Monday, January 13, 2014

Free Market Education is the Best "Defense Strategy"

In Defense Strategy: Preschool, retired U.S. Navy admiral John C. Harvey Jr. argues for tax-funded, universal government preschool as the solution to a serious problem: 

". . . 75 percent of Americans, from 17 to 24, cannot qualify for military service many because they are academically unprepared. In New Jersey, 17 percent of high school students do not graduate on time and 27 percent of graduates who try to enlist cannot score highly enough on military exams."

I left these comments:

It is widely acknowledged that, after more than a century of broad-based, universal K-12 government schooling, U.S. children on average still don't receive an adequate education and many receive a dismal education or even none at all. This, despite enormous sums of taxpayer money showered on the public education establishment.

And the solution is to expand government control of education to preschool? Must those who failed be rewarded with more control? 

We need not just fresh but revolutionary thinking on this subject. How about a free market in education, where the moral rights of parents to control their children's education is reasserted, and educators vie for their business through robust competition on price, quality, and a long-neglected but crucial ingredient—educational philosophy? 

I greatly appreciate your service, admiral Harvey. America's military protects this country, which was conceived and founded on a revolutionary ideal; individual rights and limited, rights-protecting government. Let's honor that ideal by expanding individual liberty in education. Rather than expand government education, the solution is to expand the opportunities for parents to get their children out of government schools. I laid out a plan for free market education that would greatly expand the opportunities for parents in all income brackets to choose private education in this article for The Objective Standard:

Toward a Free Market in Education: School Vouchers or Tax Credits?

Related Reading:

My replies to Objective Standard correspondents relating to Toward a Free Market in Education: School Vouchers or Tax Credits?

1 comment:

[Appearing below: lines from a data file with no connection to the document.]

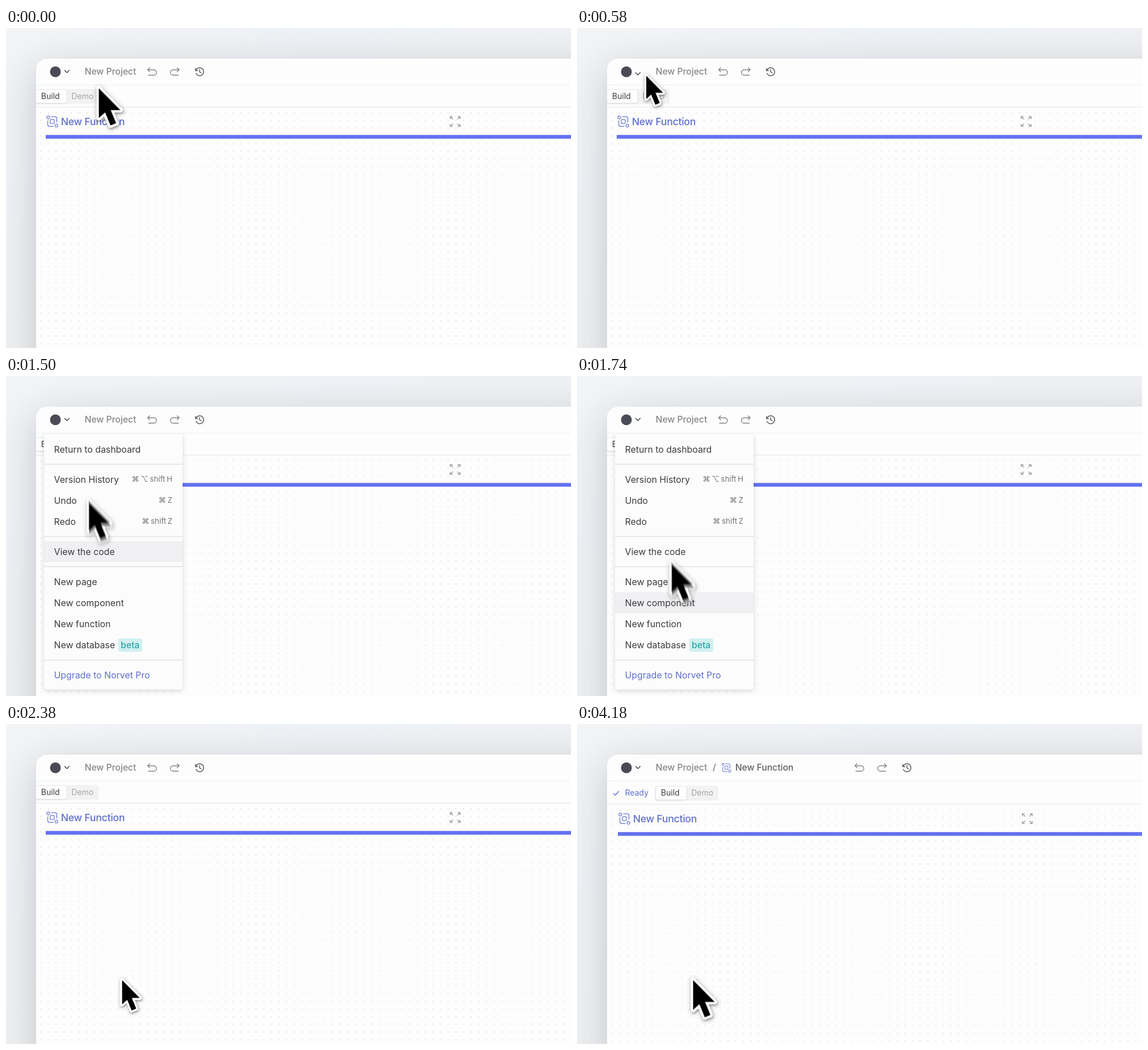
An HTML page with a canvas for the animation above (4.26 s loop, 995 by 563 pixels).

```html
<!DOCTYPE html>
<html lang="en">
<head>
<meta charset="utf-8">
<title>New function menu</title>
<style>
html, body { margin: 0; width: 100%; height: 100%; overflow: hidden; background: #eceff2; }
canvas { display: block; }
</style>
</head>
<body>
<canvas id="stage" width="995" height="563"></canvas>
<script>
const W = 995, H = 563, LOOP = 4260;
const ctx = document.getElementById('stage').getContext('2d');
const FONT = 'Inter, "DejaVu Sans", sans-serif';
const BLUE = '#606fd0';

const MENU_OPEN = 640, MENU_CLOSE = 2280, PAGE_READY = 2420;
const ROWS = [
  [129, 'Return to dashboard'],
  [182, 'Version History', '⌘ ⌥ shift H'],
  [219, 'Undo', '⌘ Z'],
  [256, 'Redo', '⌘ shift Z'],
  [309, 'View the code'],
  [362, 'New page'],
  [399, 'New component'],
  [436.5, 'New function'],
  [473.5, 'New database'],
  [526.5, 'Upgrade to Norvet Pro']
];

const clamp = v => Math.min(1, Math.max(0, v));
const lerp = (a, b, k) => a + (b - a) * k;
const ease = (t, a, b) => {
  const u = clamp((t - a) / (b - a));
  return u * u * (3 - 2 * u);
};

function text(c, str, x, y, size, color, weight = 400, spacing = 0) {
  c.font = `${weight} ${size}px ${FONT}`;
  c.letterSpacing = spacing + 'px';
  c.fillStyle = color;
  c.fillText(str, x, y);
}

function box(c, x, y, w, h, r, color) {
  c.fillStyle = color;
  c.beginPath();
  c.roundRect(x, y, w, h, r);
  c.fill();
}

function shadow(c, color, blur = 0, dy = 0, dx = 0) {
  c.shadowColor = color;
  c.shadowBlur = blur;
  c.shadowOffsetX = dx;
  c.shadowOffsetY = dy;
}
const noShadow = c => shadow(c, 'transparent');

// Strokes an SVG path in a local coordinate system.
function icon(c, d, x, y, color, width = 1.5, sx = 1, sy = sx) {
  c.save();
  c.translate(x, y);
  c.scale(sx, sy);
  c.strokeStyle = color;
  c.lineWidth = width;
  c.lineCap = c.lineJoin = 'round';
  c.stroke(new Path2D(d));
  c.restore();
}

const CHEVRON = 'M-4 -2L0 2L4 -2';
const UNDO = 'M-4 -7L-7.5 -3.5L-4 0M-7.5 -3.5H3.3A4.7 4.7 0 0 1 3.3 6H-6';
const HISTORY = 'M-6.6 -2.4A7 7 0 1 1 -6.4 2.8M-7.3 -5.8V-2H-3.5M0 -3.8V0.3L2.8 1.8';
const CHECK = 'M-4.5 0.3L-1.7 3.3L4.5 -3.5';
const FUNC = 'M-2 -3.5H2A1.5 1.5 0 0 1 3.5 -2V2A1.5 1.5 0 0 1 2 3.5H-2A1.5 1.5 0 0 1 -3.5 2V-2A1.5 1.5 0 0 1 -2 -3.5Z' +
  'M-9.7 -7.2a2.5 2.5 0 1 0 5 0a2.5 2.5 0 1 0 -5 0M4.7 7.2a2.5 2.5 0 1 0 5 0a2.5 2.5 0 1 0 -5 0' +
  'M-1.5 -8.5H5A3 3 0 0 1 8 -5.5V1M1.5 8.5H-5A3 3 0 0 1 -8 5.5V-1';
const EXPAND = 'M4.2 -4.2L8.5 -8.5M4.8 -8.7H8.7V-4.8';

function drawBackdrop(c) {
  const g = c.createLinearGradient(0, 0, 260, 563);
  g.addColorStop(0, '#f2f4f6');
  g.addColorStop(0.4, '#eef1f5');
  g.addColorStop(1, '#eeeff1');
  c.fillStyle = g;
  c.fillRect(0, 0, W, H);
  shadow(c, 'rgba(40,40,42,0.22)', 64, 16);
  box(c, 53, 54, 1100, 700, 19, '#fdfdfd');
  noShadow(c);
}

function drawHeader(c, open) {
  const dx = open ? 240 : 0;
  c.fillStyle = '#4b4b57';
  c.beginPath();
  c.arc(87, 77, 9.5, 0, 7);
  c.fill();
  text(c, 'New Project', 138.6, 82, 15.65, '#87878b', 500);
  if (open) {
    text(c, '/', 239, 82, 15.65, '#7c7c80', 500);
    icon(c, FUNC, 263, 77, '#8490dc', 1.6, 0.8);
    text(c, 'New Function', 278.7, 82, 15.65, '#606065', 500);
  }
  icon(c, UNDO, 257 + dx, 77, '#828286', 1.4);
  icon(c, UNDO, 297.5 + dx, 77, '#828286', 1.4, -1, 1);
  icon(c, HISTORY, 341 + dx, 77, '#5c5c60', 1.5);
  c.fillStyle = '#efeff0';
  c.fillRect(53, 100, W, 1);
}

function drawTabs(c, open) {
  const dx = open ? 86 : 0, dy = open ? 1 : 0;
  c.save();
  c.beginPath();
  c.rect(53, 101, W, 38);
  c.clip();
  box(c, 51 + dx, 107.5 + dy, 112, 26, 4, '#f2f2f3');
  shadow(c, 'rgba(0,0,0,0.13)', 3, 1);
  box(c, 53 + dx, 109 + dy, 53.5, 23, 3, '#fefefe');
  noShadow(c);
  text(c, 'Build', 61.8 + dx, 125 + dy, 14, '#3f3f43');
  text(c, 'Demo', 115.2 + dx, 125 + dy, 14, '#a4a4a7');
  if (open) {
    icon(c, CHECK, 69, 122, BLUE, 1.4);
    text(c, 'Ready', 84.4, 126, 14, BLUE);
  }
  c.restore();
}

function drawCanvasArea(c, open) {
  const o = open ? 2 : 0, step = 13.54;
  c.fillStyle = '#e9e9ea';
  c.fillRect(53, 138.5 + o, W, 1.2);
  c.fillStyle = '#d3d3d8';
  for (let y = 149.3 + o; y < H; y += step) {
    for (let x = 61.2 + o * 0.8; x < W; x += step) c.fillRect(x - 0.7, y - 0.7, 1.4, 1.4);
  }
  icon(c, FUNC, 81.5 + o, 164.5 + o, '#7c88d6', 1.5);
  text(c, 'New Function', 96.7 + o, 171 + o, 17.6, BLUE, 500, -0.25);
  for (const [sx, sy] of [[1, 1], [-1, 1], [1, -1], [-1, -1]]) {
    icon(c, EXPAND, 791 + o, 164.5 + o, '#98989c', 1.3, sx, sy);
  }
  c.fillStyle = '#6370f0';
  c.fillRect(70 + o, 188.2 + o, W, 6.5);
}

function layer(paint) {
  const cv = document.createElement('canvas');
  cv.width = W;
  cv.height = H;
  paint(cv.getContext('2d'));
  return cv;
}

const page = open => layer(c => {
  drawBackdrop(c);
  drawHeader(c, open);
  drawTabs(c, open);
  drawCanvasArea(c, open);
});

function drawMenu(hoverY) {
  ctx.save();
  ctx.beginPath();
  ctx.rect(0, 101, W, H);
  ctx.clip();
  shadow(ctx, 'rgba(0,0,0,0.16)', 9, 2);
  box(ctx, 67, 102, 244, 449.5, 4, '#fcfcfc');
  noShadow(ctx);
  ctx.fillStyle = '#e6e6e8';
  for (const y of [154.5, 281.5, 334.5, 499]) ctx.fillRect(67, y, 244, 1.8);

  for (const [y, label, keys] of ROWS) {
    if (Math.abs(hoverY - y) <= 18.5) {
      ctx.fillStyle = '#f0f0f2';
      ctx.fillRect(67, y - 18.5, 244, 37);
    }
    const last = label.startsWith('Upgrade');
    text(ctx, label, 84.5, y + 5.7, 15.85, last ? BLUE : '#3d3d41');
    if (keys) {
      ctx.textAlign = 'right';
      ctx.wordSpacing = '-1.2px';
      text(ctx, keys, 293, y + 3.8, 13.4, '#77777b');
      ctx.wordSpacing = '0px';
      ctx.textAlign = 'left';
    }
  }
  box(ctx, 197.5, 461.8, 42.5, 23.5, 4, '#cff1f0');
  text(ctx, 'beta', 202, 479.2, 15.7, '#2ba6a6', 500);
  ctx.restore();
}

const PAD = 16;
const arrow = layer(c => {
  const p = new Path2D('M0 0V52.5L11 42.5L20.5 65.5L30.5 61.5L21 38.5H38Z');
  c.translate(PAD, PAD);
  c.lineJoin = 'round';
  c.lineWidth = 8.6;
  c.strokeStyle = '#fff';
  shadow(c, 'rgba(0,0,0,0.5)', 5, 2, 1);
  c.stroke(p);
  noShadow(c);
  c.fill(p);
});
const blurLayer = document.createElement('canvas');
blurLayer.width = W;
blurLayer.height = H;
const blurCtx = blurLayer.getContext('2d');

function pointer(t) {
  if (t < 1000) {
    const k = ease(t, 0, 500);
    return [lerp(163.5, 122, k), lerp(106, 84, k)];
  }
  return [
    lerp(122, 204.5, ease(t, 1000, 2400)),
    lerp(84, 450.5, ease(t, 1000, 2200))
  ];
}

function pressScale(t) {
  const press = (a, b, c, d) => ease(t, a, b) - ease(t, c, d);
  return 1 - 0.22 * (press(400, 560, 600, 1200) + press(2060, 2220, 2260, 2720));
}

// Averages several positions across the shutter time for motion blur.
function drawPointer(t) {
  const n = 8, shutter = 20, s = pressScale(t);
  const size = 110;
  blurCtx.clearRect(0, 0, W, H);
  blurCtx.globalCompositeOperation = 'lighter';
  blurCtx.globalAlpha = 1 / n;
  for (let i = 0; i < n; i++) {
    const [x, y] = pointer(Math.max(0, t + (i / (n - 1) - 0.5) * shutter));
    blurCtx.drawImage(arrow, 0, 0, size, size, x - PAD * s, y - PAD * s, size * s, size * s);
  }
  ctx.drawImage(blurLayer, 0, 0);
}

const before = page(false), after = page(true);

function draw(t) {
  ctx.drawImage(t < PAGE_READY ? before : after, 0, 0);
  const dip = 4 * (ease(t, 260, 420) - ease(t, 880, 1030));
  icon(ctx, CHEVRON, 107.3, 76.5 + dip, '#48484d', 1.5);
  if (t >= MENU_OPEN && t < MENU_CLOSE) {
    // The hover runs ahead of the smoothed pointer.
    drawMenu(t < 1050 ? 0 : pointer(t + 210)[1]);
  }
  drawPointer(t);
}

const start = performance.now();
function frame() {
  draw((performance.now() - start) % LOOP);
  requestAnimationFrame(frame);
}
frame();
</script>
</body>
</html>
```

Mike Kevitt said...

Maybe the U. S. military academies, where most flag officers get their academic educations, should review their educational philosophies, and all other philosophies